> [Problem description] Each line of the material that mentions the word "return" is to be copied.

> [Extracted records]

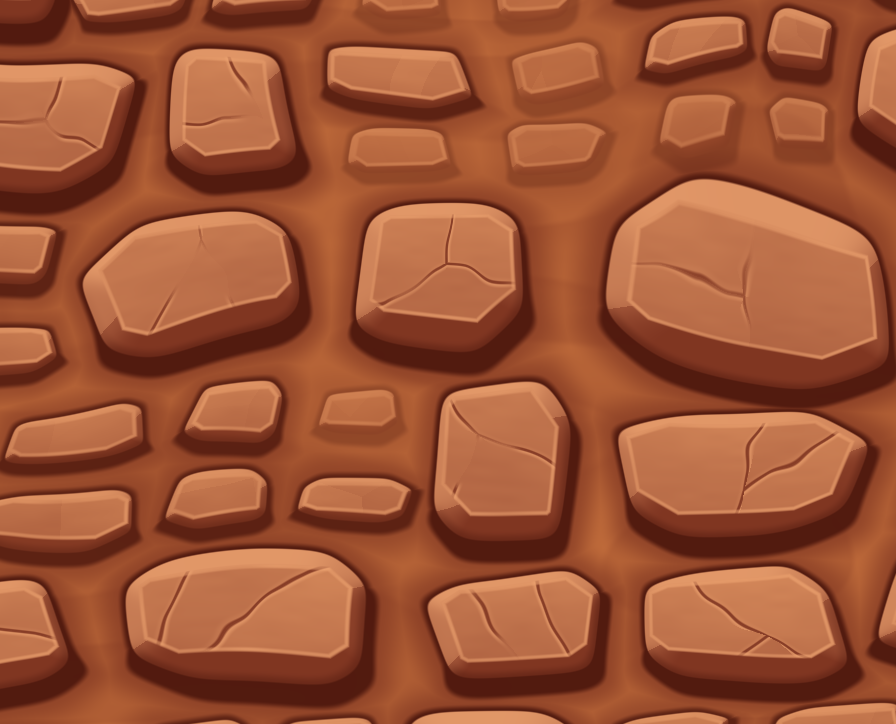
This texture is drawn by a WebGL 1 fragment shader. Its source:

```glsl
precision highp float;
// Painted red sandstone: bevelled, cracked stones and pebbles set in soft clay.
uniform vec2 u_resolution;
const vec2 CELL = vec2(0.36, 0.238); // mean slot for one stone
const vec2 SHADOW_OFFSET = vec2(0.006, -0.024);
const float PEBBLE_SHARE = 0.33;
const float CRACK_WIDTH = 0.0022;
const vec3 DEEP = vec3(0.30, 0.09, 0.05);
const vec3 SIDE = vec3(0.50, 0.21, 0.13);
const vec3 CLAY_DARK = vec3(0.61, 0.30, 0.17);
const vec3 CLAY = vec3(0.75, 0.42, 0.23);
const vec3 FACE = vec3(0.66, 0.36, 0.24);
const vec3 FACE_LIT = vec3(0.83, 0.53, 0.35);
const vec3 RIDGE = vec3(0.93, 0.64, 0.44);

float hash(vec2 p) {
  p = fract(p * vec2(0.1031, 0.1137) + 0.317);
  p += dot(p, p.yx + 33.33);
  return fract((p.x + p.y) * p.x * 7.13);
}
float noise(vec2 p) {
  vec2 i = floor(p), f = fract(p);
  f = f * f * (3.0 - 2.0 * f);
  return mix(mix(hash(i), hash(i + vec2(1, 0)), f.x),
             mix(hash(i + vec2(0, 1)), hash(i + 1.0), f.x), f.y);
}
// Lower left corner of an irregular slot; columns shift from row to row
float rowEdge(float j) { return (j + 0.36 * (hash(vec2(j, 71)) - 0.5)) * CELL.y; }
float colEdge(float i, float j) { return (i + 0.5 * (hash(vec2(i, j + 17.0)) - 0.5)) * CELL.x; }

// Rounded polygon: x distance, yz outward normal, w distance to the top face
vec4 stoneShape(vec2 p, vec2 h, float seed) {
  float size = min(h.x, h.y), k = 11.0 / size, sum = 0.0, top = -1.0;
  vec2 normal = vec2(0);
  for (int i = 0; i < 8; i++) {
    float fi = float(i), rnd = hash(vec2(fi, seed));
    float a = (fi + 0.5 * (hash(vec2(fi + 20.0, seed)) - 0.5)) * 0.7854;
    vec2 dir = vec2(cos(a), sin(a)) / h;
    float reach = mod(fi, 2.0) < 0.5 ? 0.96 : mix(1.02, 1.27, rnd);
    float len = length(dir), e = (dot(p, dir) - reach) / len, w = exp(k * e);
    sum += w;
    normal += w * dir / len;
    top = max(top, e + size * (0.1 + 0.16 * rnd + 0.24 * max(-dir.y / len, 0.0)));
  }
  return vec4(log(sum) / k, normal / sum, top);
}

vec3 clayColor(vec2 p) {
  float wave = fract(noise(p * vec2(3, 6) + 30.0) * 3.0 + p.y * 2.0);
  float swell = smoothstep(0.0, 0.12, wave) * (1.0 - wave);
  float tone = 0.5 * noise(p * vec2(2.5, 5) + 4.0) + 0.1 * noise(p * vec2(12, 45));
  return mix(CLAY_DARK, CLAY, 0.2 + tone + 0.32 * swell);
}

vec3 stoneColor(vec2 p, vec2 h, float seed, vec4 s, float px) {
  // Three broken pieces per stone
  vec2 q = p + 0.2 * h.y * (vec2(noise(p * 24.0 + seed), noise(p * 24.0 - seed)) - 0.5);
  vec2 a = vec2(0), b = vec2(0);
  float da = 9.0, db = 9.0;
  for (int i = 0; i < 3; i++) {
    float fi = float(i);
    vec2 c = h * 1.5 * (vec2(hash(vec2(seed, fi + 40.0)), hash(vec2(seed, fi + 50.0))) - 0.5);
    float d = distance(q, c);
    if (d < da) { db = da; b = a; da = d; a = c; }
    else if (d < db) { db = d; b = c; }
  }
  float edge = dot(0.5 * (a + b) - q, (b - a) / max(distance(a, b), 0.001));
  float mask = smoothstep(0.045, 0.075, h.y) * smoothstep(0.25, 0.5, noise(p * 14.0 + seed));
  float crack = mask * (1.0 - smoothstep(CRACK_WIDTH - px, CRACK_WIDTH + px, edge));
  float lip = mask * (1.0 - smoothstep(0.003, 0.009, edge)) * (a.y < b.y ? 0.6 : 0.15);
  // Flat top, lighter toward its upper edge
  float tone = 0.5 + 0.27 * p.y / h.y + 0.28 * (hash(a * 91.0 + seed) - 0.5);
  tone += 0.22 * (noise(p * vec2(9, 16) + seed) - 0.5);
  tone += 0.1 * (noise(p * vec2(30, 90) + seed) - 0.5);
  vec3 face = mix(FACE, FACE_LIT, clamp(tone, 0.0, 1.0));
  face = mix(mix(face, RIDGE, lip), SIDE, crack * 0.9);
  // Bevel lit from the upper left
  float light = dot(s.yz, vec2(-0.35, 0.94));
  vec3 bevel = light > 0.0 ? mix(FACE, RIDGE, 0.25 + 0.6 * light)
                           : mix(FACE, SIDE, min(0.25 - 1.1 * light, 1.0));
  bevel = mix(bevel, DEEP, 0.4 * smoothstep(-0.014, 0.0, s.x) * (1.0 - smoothstep(-0.6, 0.3, light)));
  vec3 col = mix(face, bevel, smoothstep(-px, px + 0.002, s.w));
  float ridge = 1.0 - smoothstep(0.0005, 0.0045, abs(s.w + 0.001));
  return mix(col, RIDGE, ridge * (0.4 + 0.3 * noise(p * 20.0 + seed)));
}

void main() {
  float px = 1.0 / u_resolution.y, bestSeed = 0.0, bestRelief = 1.0, core = 0.0, halo = 0.0;
  vec2 p = gl_FragCoord.xy * px + vec2(1.3, 2.1), bestP = vec2(0), bestH = vec2(1);
  p += 0.09 * (vec2(noise(p * 3.0), noise(p * 3.0 + 9.0)) - 0.5);
  vec4 best = vec4(1);
  // Neighbouring slots hold one stone or four pebbles
  for (int n = 0; n < 36; n++) {
    float slot = floor((float(n) + 0.5) / 4.0), part = float(n) - 4.0 * slot;
    float row = floor((slot + 0.5) / 3.0);
    vec2 id = floor(p / CELL) + vec2(slot - 3.0 * row, row) - 1.0;
    bool pebbles = hash(id + 5.0) < PEBBLE_SHARE;
    if (!pebbles && part > 0.5) continue;
    vec2 lo = vec2(colEdge(id.x, id.y), rowEdge(id.y));
    vec2 hi = vec2(colEdge(id.x + 1.0, id.y), rowEdge(id.y + 1.0));
    vec2 center = 0.5 * (lo + hi), h = 0.5 * (hi - lo);
    float seed = floor(hash(id + part * 13.0) * 900.0), relief = 1.0;
    vec2 rnd = vec2(hash(vec2(seed, 3)), hash(vec2(seed, 8)));
    if (pebbles) {
      center += h * (vec2(mod(part, 2.0), floor(part / 2.0)) - 0.5);
      h *= 0.5 * mix(vec2(0.55, 0.45), vec2(0.92, 0.82), rnd);
      relief = rnd.x < 0.3 ? 0.3 : 0.85;
    } else h *= mix(vec2(0.68, 0.72), vec2(0.91, 0.92), rnd);
    vec2 local = p - center, gap = abs(local) - h;
    if (max(gap.x, gap.y) > 0.09) continue;
    local += 0.24 * (rnd.y - 0.5) * vec2(-local.y, local.x);
    vec4 s = stoneShape(local, h, seed);
    float shade = s.x - 0.004 - max(dot(s.yz, SHADOW_OFFSET), 0.0) * min(1.0, h.y * 14.0);
    core = max(core, relief * (1.0 - smoothstep(-0.003, 0.007, shade)));
    halo = max(halo, relief * (1.0 - smoothstep(0.0, 0.05, shade)));
    if (s.x < best.x) { best = s; bestP = local; bestH = h; bestSeed = seed; bestRelief = relief; }
  }
  // Clay, shadows, then stones
  vec3 clay = clayColor(p), col = mix(mix(clay, SIDE, halo * 0.65), DEEP, core * 0.92);
  vec3 stone = mix(clay, stoneColor(bestP, bestH, bestSeed, best, px), 0.35 + 0.65 * bestRelief);
  gl_FragColor = vec4(mix(col, stone, 1.0 - smoothstep(-px, px, best.x)), 1);
}
```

> [Answer section]
  return fract((p.x + p.y) * p.x * 7.13);
  return mix(mix(hash(i), hash(i + vec2(1, 0)), f.x),
float rowEdge(float j) { return (j + 0.36 * (hash(vec2(j, 71)) - 0.5)) * CELL.y; }
float colEdge(float i, float j) { return (i + 0.5 * (hash(vec2(i, j + 17.0)) - 0.5)) * CELL.x; }
  return vec4(log(sum) / k, normal / sum, top);
  return mix(CLAY_DARK, CLAY, 0.2 + tone + 0.32 * swell);
  return mix(col, RIDGE, ridge * (0.4 + 0.3 * noise(p * 20.0 + seed)));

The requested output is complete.